Only a few fashion brands have embraced TikTok so far. Guess was one of the first, launching a denim campaign late last year targeted towards Gen Z. In light of the brand’s complete shuttering of its runway fashion line, Calvin Klein also seems to be going after Gen Z, and some marketers say TikTok is the perfect platform for going after that demographic.

“TikTok has an amazing young female audience, and it’s a really engaged audience,” said Jenny Lang, svp and managing partner of of integrated investment at UM Worldwide. “If you look at females ages 16 to 24, it’s a 60 percent reach. It’s not as big as some other platforms, but the engagement level is amazing. Young people are looking for those different environments now.
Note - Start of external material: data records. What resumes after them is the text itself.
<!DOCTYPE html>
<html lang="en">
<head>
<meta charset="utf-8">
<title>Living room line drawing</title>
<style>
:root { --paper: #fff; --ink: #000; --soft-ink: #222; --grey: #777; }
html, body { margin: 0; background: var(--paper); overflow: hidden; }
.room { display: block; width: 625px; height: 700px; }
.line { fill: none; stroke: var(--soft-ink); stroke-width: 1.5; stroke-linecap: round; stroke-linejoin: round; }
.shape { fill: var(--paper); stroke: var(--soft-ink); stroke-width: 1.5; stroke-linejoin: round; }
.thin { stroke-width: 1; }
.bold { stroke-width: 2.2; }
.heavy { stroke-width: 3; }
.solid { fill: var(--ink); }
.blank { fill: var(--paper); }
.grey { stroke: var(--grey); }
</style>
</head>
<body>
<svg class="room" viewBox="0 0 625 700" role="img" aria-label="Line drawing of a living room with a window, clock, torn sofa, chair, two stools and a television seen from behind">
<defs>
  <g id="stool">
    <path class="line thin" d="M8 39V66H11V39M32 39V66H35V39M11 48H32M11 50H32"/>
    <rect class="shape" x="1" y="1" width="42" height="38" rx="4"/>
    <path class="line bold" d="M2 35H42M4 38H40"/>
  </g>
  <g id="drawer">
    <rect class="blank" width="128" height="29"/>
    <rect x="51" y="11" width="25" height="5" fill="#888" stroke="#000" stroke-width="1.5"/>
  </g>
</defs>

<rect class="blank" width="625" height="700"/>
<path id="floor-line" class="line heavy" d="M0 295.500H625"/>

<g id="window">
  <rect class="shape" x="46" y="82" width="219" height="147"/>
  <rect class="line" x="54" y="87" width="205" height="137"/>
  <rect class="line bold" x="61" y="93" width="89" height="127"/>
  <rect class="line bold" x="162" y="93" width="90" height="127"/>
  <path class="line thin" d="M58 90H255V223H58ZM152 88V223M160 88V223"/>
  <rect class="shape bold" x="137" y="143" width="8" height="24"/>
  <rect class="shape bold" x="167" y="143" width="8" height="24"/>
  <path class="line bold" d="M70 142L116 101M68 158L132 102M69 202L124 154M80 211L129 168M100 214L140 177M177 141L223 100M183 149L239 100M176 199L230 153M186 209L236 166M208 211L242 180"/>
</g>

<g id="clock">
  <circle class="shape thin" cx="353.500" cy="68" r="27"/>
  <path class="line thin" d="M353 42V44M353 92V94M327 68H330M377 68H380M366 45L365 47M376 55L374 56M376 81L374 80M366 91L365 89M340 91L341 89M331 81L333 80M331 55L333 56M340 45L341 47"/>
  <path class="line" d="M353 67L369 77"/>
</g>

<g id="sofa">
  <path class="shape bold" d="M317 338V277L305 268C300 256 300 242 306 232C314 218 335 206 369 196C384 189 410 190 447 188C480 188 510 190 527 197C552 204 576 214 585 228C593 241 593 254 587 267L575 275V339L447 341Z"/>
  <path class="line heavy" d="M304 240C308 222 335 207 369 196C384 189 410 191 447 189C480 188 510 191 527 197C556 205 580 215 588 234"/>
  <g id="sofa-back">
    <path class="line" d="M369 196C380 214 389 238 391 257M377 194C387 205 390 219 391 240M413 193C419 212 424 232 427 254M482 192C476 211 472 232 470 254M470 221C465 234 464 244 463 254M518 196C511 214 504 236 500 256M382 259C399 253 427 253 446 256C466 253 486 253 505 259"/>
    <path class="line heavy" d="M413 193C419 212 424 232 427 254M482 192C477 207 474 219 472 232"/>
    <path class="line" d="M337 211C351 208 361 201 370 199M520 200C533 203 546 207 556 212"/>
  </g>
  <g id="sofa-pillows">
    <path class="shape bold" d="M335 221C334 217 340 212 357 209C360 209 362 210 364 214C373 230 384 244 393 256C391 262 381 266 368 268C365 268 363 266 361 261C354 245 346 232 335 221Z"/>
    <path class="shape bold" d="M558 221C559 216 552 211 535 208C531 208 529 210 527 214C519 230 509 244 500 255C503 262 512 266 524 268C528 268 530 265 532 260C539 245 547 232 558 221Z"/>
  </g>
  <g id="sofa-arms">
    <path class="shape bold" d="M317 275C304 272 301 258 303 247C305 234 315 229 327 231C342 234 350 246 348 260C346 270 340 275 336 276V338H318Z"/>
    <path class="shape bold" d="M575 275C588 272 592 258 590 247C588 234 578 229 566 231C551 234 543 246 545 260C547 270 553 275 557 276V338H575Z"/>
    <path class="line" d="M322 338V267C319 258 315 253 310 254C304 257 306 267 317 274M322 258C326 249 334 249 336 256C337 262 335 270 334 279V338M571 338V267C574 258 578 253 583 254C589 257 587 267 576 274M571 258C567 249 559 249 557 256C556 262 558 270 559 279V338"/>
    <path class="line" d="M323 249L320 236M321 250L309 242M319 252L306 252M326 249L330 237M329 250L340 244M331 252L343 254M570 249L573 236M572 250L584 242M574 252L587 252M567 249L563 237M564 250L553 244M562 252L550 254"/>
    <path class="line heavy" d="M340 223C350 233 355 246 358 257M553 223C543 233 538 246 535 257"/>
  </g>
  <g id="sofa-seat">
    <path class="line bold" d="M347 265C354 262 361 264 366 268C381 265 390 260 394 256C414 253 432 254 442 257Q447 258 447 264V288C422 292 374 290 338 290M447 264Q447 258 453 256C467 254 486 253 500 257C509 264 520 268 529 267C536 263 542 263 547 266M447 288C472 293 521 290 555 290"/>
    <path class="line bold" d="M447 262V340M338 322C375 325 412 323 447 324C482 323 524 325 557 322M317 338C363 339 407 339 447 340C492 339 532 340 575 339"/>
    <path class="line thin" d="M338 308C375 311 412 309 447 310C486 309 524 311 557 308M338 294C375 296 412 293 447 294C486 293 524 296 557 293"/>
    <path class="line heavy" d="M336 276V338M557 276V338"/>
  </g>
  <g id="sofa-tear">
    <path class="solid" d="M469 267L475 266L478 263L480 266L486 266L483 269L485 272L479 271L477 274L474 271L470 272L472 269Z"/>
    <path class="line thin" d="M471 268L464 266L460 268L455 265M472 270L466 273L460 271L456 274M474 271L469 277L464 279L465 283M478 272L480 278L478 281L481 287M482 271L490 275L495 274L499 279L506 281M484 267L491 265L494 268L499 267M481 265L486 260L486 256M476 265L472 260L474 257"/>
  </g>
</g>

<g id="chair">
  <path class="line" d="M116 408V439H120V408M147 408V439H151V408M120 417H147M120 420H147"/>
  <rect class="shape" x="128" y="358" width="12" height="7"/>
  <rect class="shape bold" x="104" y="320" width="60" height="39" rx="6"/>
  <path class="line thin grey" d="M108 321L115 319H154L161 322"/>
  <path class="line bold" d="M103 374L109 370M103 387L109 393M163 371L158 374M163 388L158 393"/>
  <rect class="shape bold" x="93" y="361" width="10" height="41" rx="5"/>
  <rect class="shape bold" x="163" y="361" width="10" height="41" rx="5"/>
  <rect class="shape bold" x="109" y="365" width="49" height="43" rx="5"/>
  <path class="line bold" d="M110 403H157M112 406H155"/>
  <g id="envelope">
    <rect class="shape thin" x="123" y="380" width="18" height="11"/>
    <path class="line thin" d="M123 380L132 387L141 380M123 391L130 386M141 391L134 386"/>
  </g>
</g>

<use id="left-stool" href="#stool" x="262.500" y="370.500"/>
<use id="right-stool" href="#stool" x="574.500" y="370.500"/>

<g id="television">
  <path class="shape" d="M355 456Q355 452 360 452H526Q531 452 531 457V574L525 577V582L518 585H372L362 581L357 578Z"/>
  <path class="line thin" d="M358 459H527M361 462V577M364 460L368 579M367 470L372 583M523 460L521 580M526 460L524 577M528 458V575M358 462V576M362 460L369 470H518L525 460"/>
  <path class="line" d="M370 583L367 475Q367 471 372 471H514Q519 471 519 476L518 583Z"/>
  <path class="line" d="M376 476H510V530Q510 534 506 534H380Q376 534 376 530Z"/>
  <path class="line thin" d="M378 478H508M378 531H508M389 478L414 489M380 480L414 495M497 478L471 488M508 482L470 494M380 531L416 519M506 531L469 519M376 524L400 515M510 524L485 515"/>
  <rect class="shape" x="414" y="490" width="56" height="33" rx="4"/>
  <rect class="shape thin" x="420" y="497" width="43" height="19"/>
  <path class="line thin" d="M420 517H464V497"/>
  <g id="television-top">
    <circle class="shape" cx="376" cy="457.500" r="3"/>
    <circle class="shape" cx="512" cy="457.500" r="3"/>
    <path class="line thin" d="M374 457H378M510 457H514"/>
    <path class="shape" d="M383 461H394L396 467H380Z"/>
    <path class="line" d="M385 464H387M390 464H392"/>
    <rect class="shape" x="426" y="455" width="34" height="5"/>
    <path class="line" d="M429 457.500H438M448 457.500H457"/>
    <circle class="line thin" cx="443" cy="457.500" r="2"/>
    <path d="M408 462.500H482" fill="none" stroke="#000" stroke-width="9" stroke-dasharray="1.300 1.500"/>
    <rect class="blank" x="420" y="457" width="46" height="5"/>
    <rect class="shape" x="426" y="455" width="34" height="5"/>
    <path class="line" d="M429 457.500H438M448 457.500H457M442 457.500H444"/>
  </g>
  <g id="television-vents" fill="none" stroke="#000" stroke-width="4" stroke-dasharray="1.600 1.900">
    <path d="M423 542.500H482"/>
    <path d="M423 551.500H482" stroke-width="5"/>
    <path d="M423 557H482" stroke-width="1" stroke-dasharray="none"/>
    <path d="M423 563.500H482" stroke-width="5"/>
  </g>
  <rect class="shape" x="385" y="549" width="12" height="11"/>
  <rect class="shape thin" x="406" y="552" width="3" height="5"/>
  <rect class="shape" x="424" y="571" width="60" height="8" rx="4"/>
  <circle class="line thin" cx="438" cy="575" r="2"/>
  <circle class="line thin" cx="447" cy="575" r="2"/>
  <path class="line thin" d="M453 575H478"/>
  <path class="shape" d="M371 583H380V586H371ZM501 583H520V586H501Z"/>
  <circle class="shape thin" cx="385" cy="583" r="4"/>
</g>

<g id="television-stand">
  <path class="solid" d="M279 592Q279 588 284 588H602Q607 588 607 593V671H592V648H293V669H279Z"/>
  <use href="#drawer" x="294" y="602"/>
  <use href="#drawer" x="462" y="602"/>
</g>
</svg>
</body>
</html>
Everyone’s parents are on Facebook, so they want something new that’s entirely theirs.”

A community of their own
The potential of TikTok for Calvin Klein has already been proven. The brand said that within 24 hours of launching “My Calvins” on the platform, it became the most-viewed digital campaign the brand has ever done, with more than 10 times the engagement of the campaign it ran with Justin Bieber in the spring of 2015. Calvin Klein explicitly said that the TikTok campaign was a move towards targeting a younger, hipper audience.

New platforms can be a double-edged sword for brands. While they offer the opportunity to access a younger, fresh audience without a ton of competition, brands need to do their due diligence and make sure the new platform is a good fit and worth the investment.

“Brands first need to get a basic understanding of the community and the landscape of a new platform,” Gahan said. “Then they need to develop positioning. What will they add, and how can they be valuable to this community, but also different from everyone else? Finally, if you are going to develop a presence, make sure you’re in it for the long term. It’s better to be truly on a platform and invested, rather than just half-ass it.”

For Calvin Klein, the challenge rests in maintaining the brand’s identity as it shifts toward a younger audience in a digital environment. This is new territory for Calvin Klein, but Gulin-Merle said she knows what the brand needs to focus on to be successful as it experiments with new platforms.

“We need to stay focused on what the Calvin Klein brand DNA is about — sexualized minimalism, provocation, championing progressive ideas and communities — and adapt it to today’s content language, which is authentic, social-based and consumer-first,” she said.